Local business directory and search engine Local.com this morning announced the acquisition of the assets of OCTANE360 , a technology startup based out of Los Angeles that provides domain-based local advertising solutions to small businesses, domain portfolio owners, agencies and channel partners. Under the terms of the agreement, Local.com is paying $5 million in cash and stock with an earnout of up to $5.9 million if certain performance criteria are met in the two-year period following the closing. OCTANE360 will become a wholly-owned division of Local.com Corporation . Founded in 2008, OCTANE360 offers a number of services to its client base, which consists mostly of small businesses and agencies, on a direct, wholesale or private label basis.
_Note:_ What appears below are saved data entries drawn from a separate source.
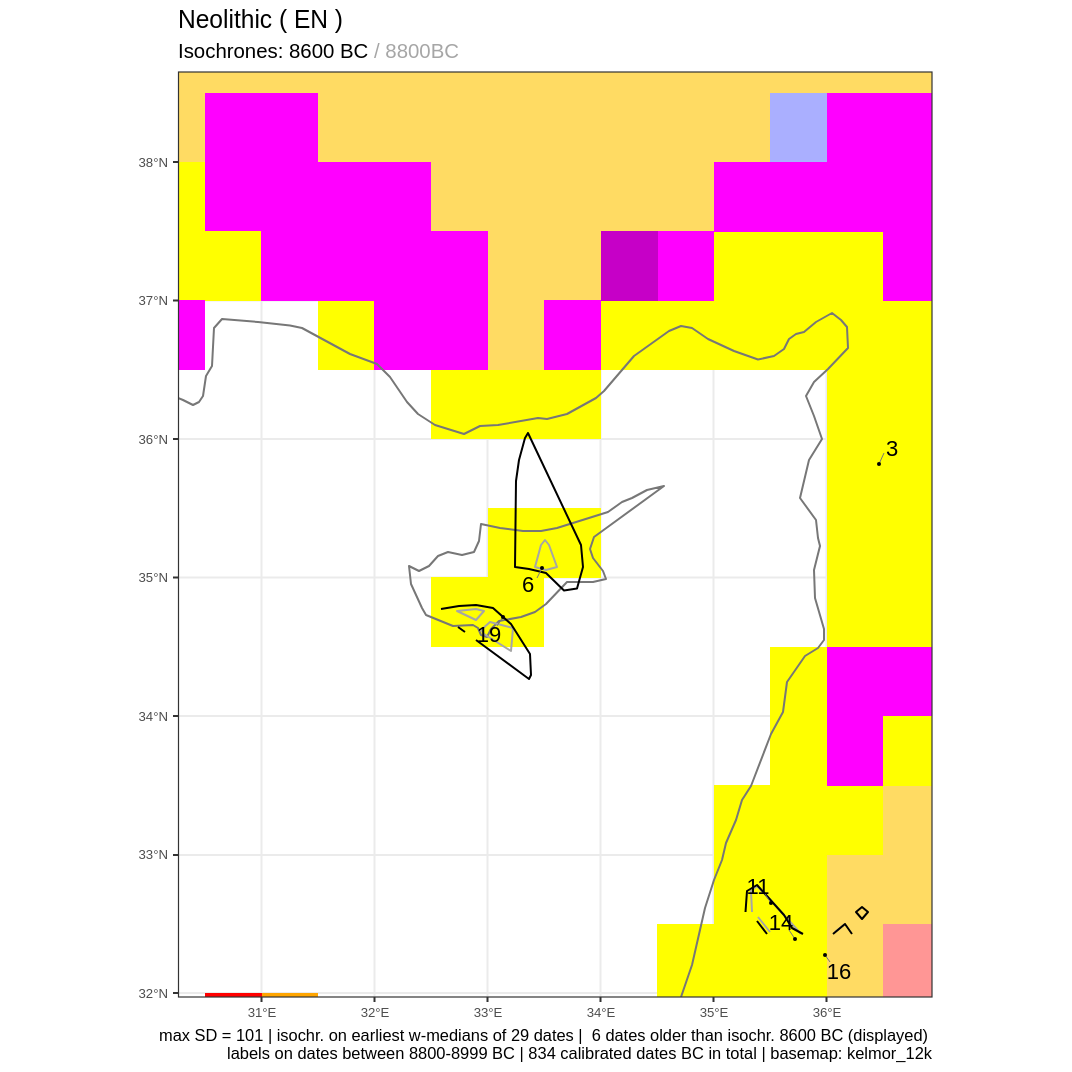
<!DOCTYPE html>
<html lang="en">
<head>
<meta charset="utf-8">
<title>Neolithic isochrones map</title>
<style>
:root {
  --paper: #ffffff;
  --ink: #000000;
  --muted: #a6a6a6;
  --axis: #4d4d4d;
  --frame: #333333;
  --grid: #ebebeb;
  --coast: #777777;
  --steppe: #ffdb63;
  --summer-dry: #ffff00;
  --cold-dry: #ff00ff;
  --cold-dry-warm: #c600c7;
  --cold-winter-dry: #aaafff;
  --desert: #ff0000;
  --hot-steppe: #ffa500;
  --cold-desert: #ff9695;
}
html, body { margin: 0; background: var(--paper); overflow: hidden; }
.map { display: block; width: 1072px; height: 1072px; font-family: "Liberation Sans", Arial, sans-serif; }
.title { font-size: 25px; }
.subtitle { font-size: 20.5px; }
.subtitle .older { fill: var(--muted); }
.caption { font-size: 16px; text-anchor: end; white-space: pre; }
.axis-labels { font-size: 13.2px; fill: var(--axis); }
.latitude { text-anchor: end; }
.longitude { text-anchor: middle; }
.ticks { stroke: var(--frame); stroke-width: 2; }
.grid { stroke: var(--grid); stroke-width: 2; }
.climate { shape-rendering: crispEdges; }
.steppe { fill: var(--steppe); }
.summer-dry { fill: var(--summer-dry); }
.cold-dry { fill: var(--cold-dry); }
.lines { fill: none; stroke-width: 2; stroke-linejoin: round; }
.coast { stroke: var(--coast); }
.older-isochrone { stroke: var(--muted); }
.isochrone { stroke: var(--ink); }
.leaders { stroke: var(--coast); stroke-width: 1; }
.site-labels { font-size: 22px; text-anchor: middle; }
.frame { fill: none; stroke: var(--frame); stroke-width: 1.2; }
</style>
</head>
<body>
<svg class="map" viewBox="0 0 1072 1072" role="img" aria-label="Map of Neolithic isochrones around Cyprus and the Levant">
  <defs>
    <clipPath id="panel"><rect x="178" y="72" width="754" height="925"/></clipPath>
  </defs>

  <text class="title" x="178" y="28" textLength="165" lengthAdjust="spacingAndGlyphs">Neolithic ( EN )</text>
  <text class="subtitle" x="178" y="58" textLength="281" lengthAdjust="spacingAndGlyphs">Isochrones: 8600 BC <tspan class="older">/ 8800BC</tspan></text>

  <g clip-path="url(#panel)">
    <g class="grid">
      <path d="M261.5 72V997M374.5 72V997M487.5 72V997M600.5 72V997M713.5 72V997M826.5 72V997"/>
      <path d="M178 162H932M178 300.5H932M178 439H932M178 577.5H932M178 716H932M178 855H932M178 993H932"/>
    </g>

    <g class="climate">
      <g class="steppe">
        <rect x="178" y="72" width="754" height="90"/>
        <rect x="431" y="162" width="283" height="70"/>
        <rect x="488" y="231" width="113" height="70"/>
        <rect x="488" y="300" width="56" height="70"/>
        <rect x="883" y="785" width="49" height="212"/>
        <rect x="827" y="855" width="57" height="142"/>
      </g>
      <g class="summer-dry">
        <rect x="178" y="162" width="27" height="70"/>
        <rect x="178" y="231" width="84" height="70"/>
        <rect x="318" y="300" width="57" height="70"/>
        <rect x="431" y="370" width="170" height="69"/>
        <rect x="714" y="231" width="170" height="70"/>
        <rect x="601" y="300" width="331" height="70"/>
        <rect x="827" y="370" width="105" height="277"/>
        <rect x="488" y="508" width="113" height="70"/>
        <rect x="431" y="577" width="113" height="70"/>
        <rect x="770" y="647" width="57" height="139"/>
        <rect x="883" y="716" width="49" height="70"/>
        <rect x="714" y="785" width="169" height="70"/>
        <rect x="714" y="855" width="113" height="142"/>
        <rect x="657" y="924" width="57" height="73"/>
      </g>
      <g class="cold-dry">
        <rect x="205" y="93" width="113" height="69"/>
        <rect x="205" y="162" width="226" height="69"/>
        <rect x="261" y="231" width="227" height="70"/>
        <rect x="374" y="300" width="114" height="70"/>
        <rect x="178" y="300" width="27" height="70"/>
        <rect x="544" y="300" width="57" height="70"/>
        <rect x="657" y="231" width="57" height="70"/>
        <rect x="714" y="162" width="218" height="70"/>
        <rect x="827" y="93" width="105" height="70"/>
        <rect x="883" y="231" width="49" height="70"/>
        <rect x="827" y="647" width="105" height="69"/>
        <rect x="827" y="716" width="56" height="70"/>
      </g>
      <rect x="601" y="231" width="57" height="70" fill="var(--cold-dry-warm)"/>
      <rect x="770" y="93" width="57" height="69" fill="var(--cold-winter-dry)"/>
      <rect x="883" y="924" width="49" height="73" fill="var(--cold-desert)"/>
      <rect x="205" y="993" width="57" height="4" fill="var(--desert)"/>
      <rect x="262" y="993" width="56" height="4" fill="var(--hot-steppe)"/>
    </g>

    <g class="lines coast">
      <path id="mainland" d="M178 398L183 400L193 405L199 402L203 396L206 376L212 366L214 328L222 319L258 322L290 325.500L302 328L350 354L377 364L390 377L407 402L418 414L435 425L464 434L480 426L498 425L538 418L547 419L567 414L596 398L604 391L634 356L669 331L681 326L692 328L708 339L734 351L758 359.500L774 356L784 349L789 339L796 334L804 332L816 322L832 313L841 320L847 327L848 348L828 369L814 382L806 396L814 416L822 439L809 460L800 498L816 520L818 538L820 546L814 570L815 598L824 629L824 640L818 648L805 656L787 682L783 712L771 734L751 786L742 800L736 820L726 843L722 860L714 880L705 908L692 965L681 997"/>
      <path id="cyprus" d="M409 566L419 571L429 566L438 556L448 552L462 555L474 552L479 541L481 524L500 528L523 531L541 531L557 528L608 512L622 502L632 498L647 490L664 486L594 537L590 549L593 558L603 571L606 579L593 582L567 582L546 604L535 612L521 617L499 621L491 629L487 637L481 635L478 628L473 625L453 626L426 615L422 608L411 584Z"/>
    </g>

    <g class="lines older-isochrone">
      <path d="M545 540L541 545L535 567L546 570L557 567L549 545Z"/>
      <path d="M457 611L476 609L484 611L476 620Z"/>
      <path d="M481 630L490 622L513 628L511 651L484 634Z"/>
      <path d="M752 912L751 891L757 886L766 895L801 934M758 917L770 932M835 932L845 924"/>
    </g>

    <g class="lines isochrone">
      <path d="M528 433L525 438L519 460L516 481L515 567L529 569L546 573L564 590.500L577 588.500L583 567L581 545Z"/>
      <path d="M441 609L459 606L476 605L493 608L511 624L530 654L531 675L529 679L476 640M458 627L465 632"/>
      <path d="M745.500 912L747 891L757 885L766 895L784 915L792 928L803 934M757 921L767 934"/>
      <path d="M833 934L845 924L852 934M856 912L862 907L868 912L862 919Z"/>
    </g>

    <g class="leaders">
      <path d="M879 464L884 453M542 568L537 578M503 617L497 626M771 903L765 894M795 939L789 930M825 955L830 962"/>
    </g>
    <g class="sites">
      <circle cx="879" cy="464" r="2"/>
      <circle cx="542" cy="568" r="2"/>
      <circle cx="503" cy="617" r="2"/>
      <circle cx="771" cy="903" r="2"/>
      <circle cx="795" cy="939" r="2"/>
      <circle cx="825" cy="955" r="2"/>
    </g>
    <g class="site-labels">
      <text x="892" y="456">3</text>
      <text x="528" y="592">6</text>
      <text x="489" y="642">19</text>
      <text x="758" y="894">11</text>
      <text x="781" y="930">14</text>
      <text x="839" y="979">16</text>
    </g>
  </g>

  <rect class="frame" x="178.500" y="72" width="753.500" height="925"/>
  <path class="ticks" d="M173 162H178M173 300.500H178M173 439H178M173 577.500H178M173 716H178M173 855H178M173 993H178M261.500 997V1002M374.500 997V1002M487.500 997V1002M600.500 997V1002M713.500 997V1002M826.500 997V1002"/>

  <g class="axis-labels latitude">
    <text x="168" y="167">38°N</text>
    <text x="168" y="305">37°N</text>
    <text x="168" y="444">36°N</text>
    <text x="168" y="582">35°N</text>
    <text x="168" y="721">34°N</text>
    <text x="168" y="859">33°N</text>
    <text x="168" y="998">32°N</text>
  </g>
  <g class="axis-labels longitude">
    <text x="262" y="1017">31°E</text>
    <text x="375" y="1017">32°E</text>
    <text x="488" y="1017">33°E</text>
    <text x="601" y="1017">34°E</text>
    <text x="714" y="1017">35°E</text>
    <text x="827" y="1017">36°E</text>
  </g>

  <text class="caption" x="928" y="1041" textLength="769" lengthAdjust="spacingAndGlyphs">max SD = 101 | isochr. on earliest w-medians of 29 dates |  6 dates older than isochr. 8600 BC (displayed)</text>
  <text class="caption" x="932" y="1059" textLength="705" lengthAdjust="spacingAndGlyphs">labels on dates between 8800-8999 BC | 834 calibrated dates BC in total | basemap: kelmor_12k</text>
</svg>
</body>
</html>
POIdo is one of 20 promising startups included in the MobileBeat 2010 Startup Competition and is in the running for one of two coveted Tesla Awards. POIdo , one of a number of location-based advertising startups, is putting a new spin on the concept. The Moscow-based company is able to target advertisements at users based on their exact locations, the context of them being there, and their recent behavior in other applications on their phones. A pay-per-action advertising platform, POIdo is able to deliver ads when mobile users happen to approach a certain virtual billboard, or when they search for specific addresses that happen to be nearby.
Mashable’s Spark of Genius series highlights a unique feature of startups. If you would like to have your startup considered for inclusion, see details here . The series is made possible by Microsoft BizSpark. Name: Geotoko
Yahoo Japan has acquired location-based mobile ad firm Cirius Technologies. Cirius is based in Tokyo and operates AdLocal, a service that targets consumers with ads. It takes into account the physical location of the users via global positioning system (GPS), cell phone identification, map coordinates and other data. Cirius has about 38 employees.
If you’ve used Foursquare, you’ve likely seen the little badge that appears in the corner of your mobile phone’s screen when a deal is nearby. It’s a good way to alert someone to a location-based offer, and it seems to be working well for the company. A new startup, TappLocal wants to take that idea and expand upon it to create a new location-based ad network. The way this works is that TappLocal uses their backend to create a geofence around certain partner venues. When a user crosses that boundary and happens to be using one of the partner apps, a deal indicator will pop-up. A quick click on this area will open a larger area explaining exactly what the deal is.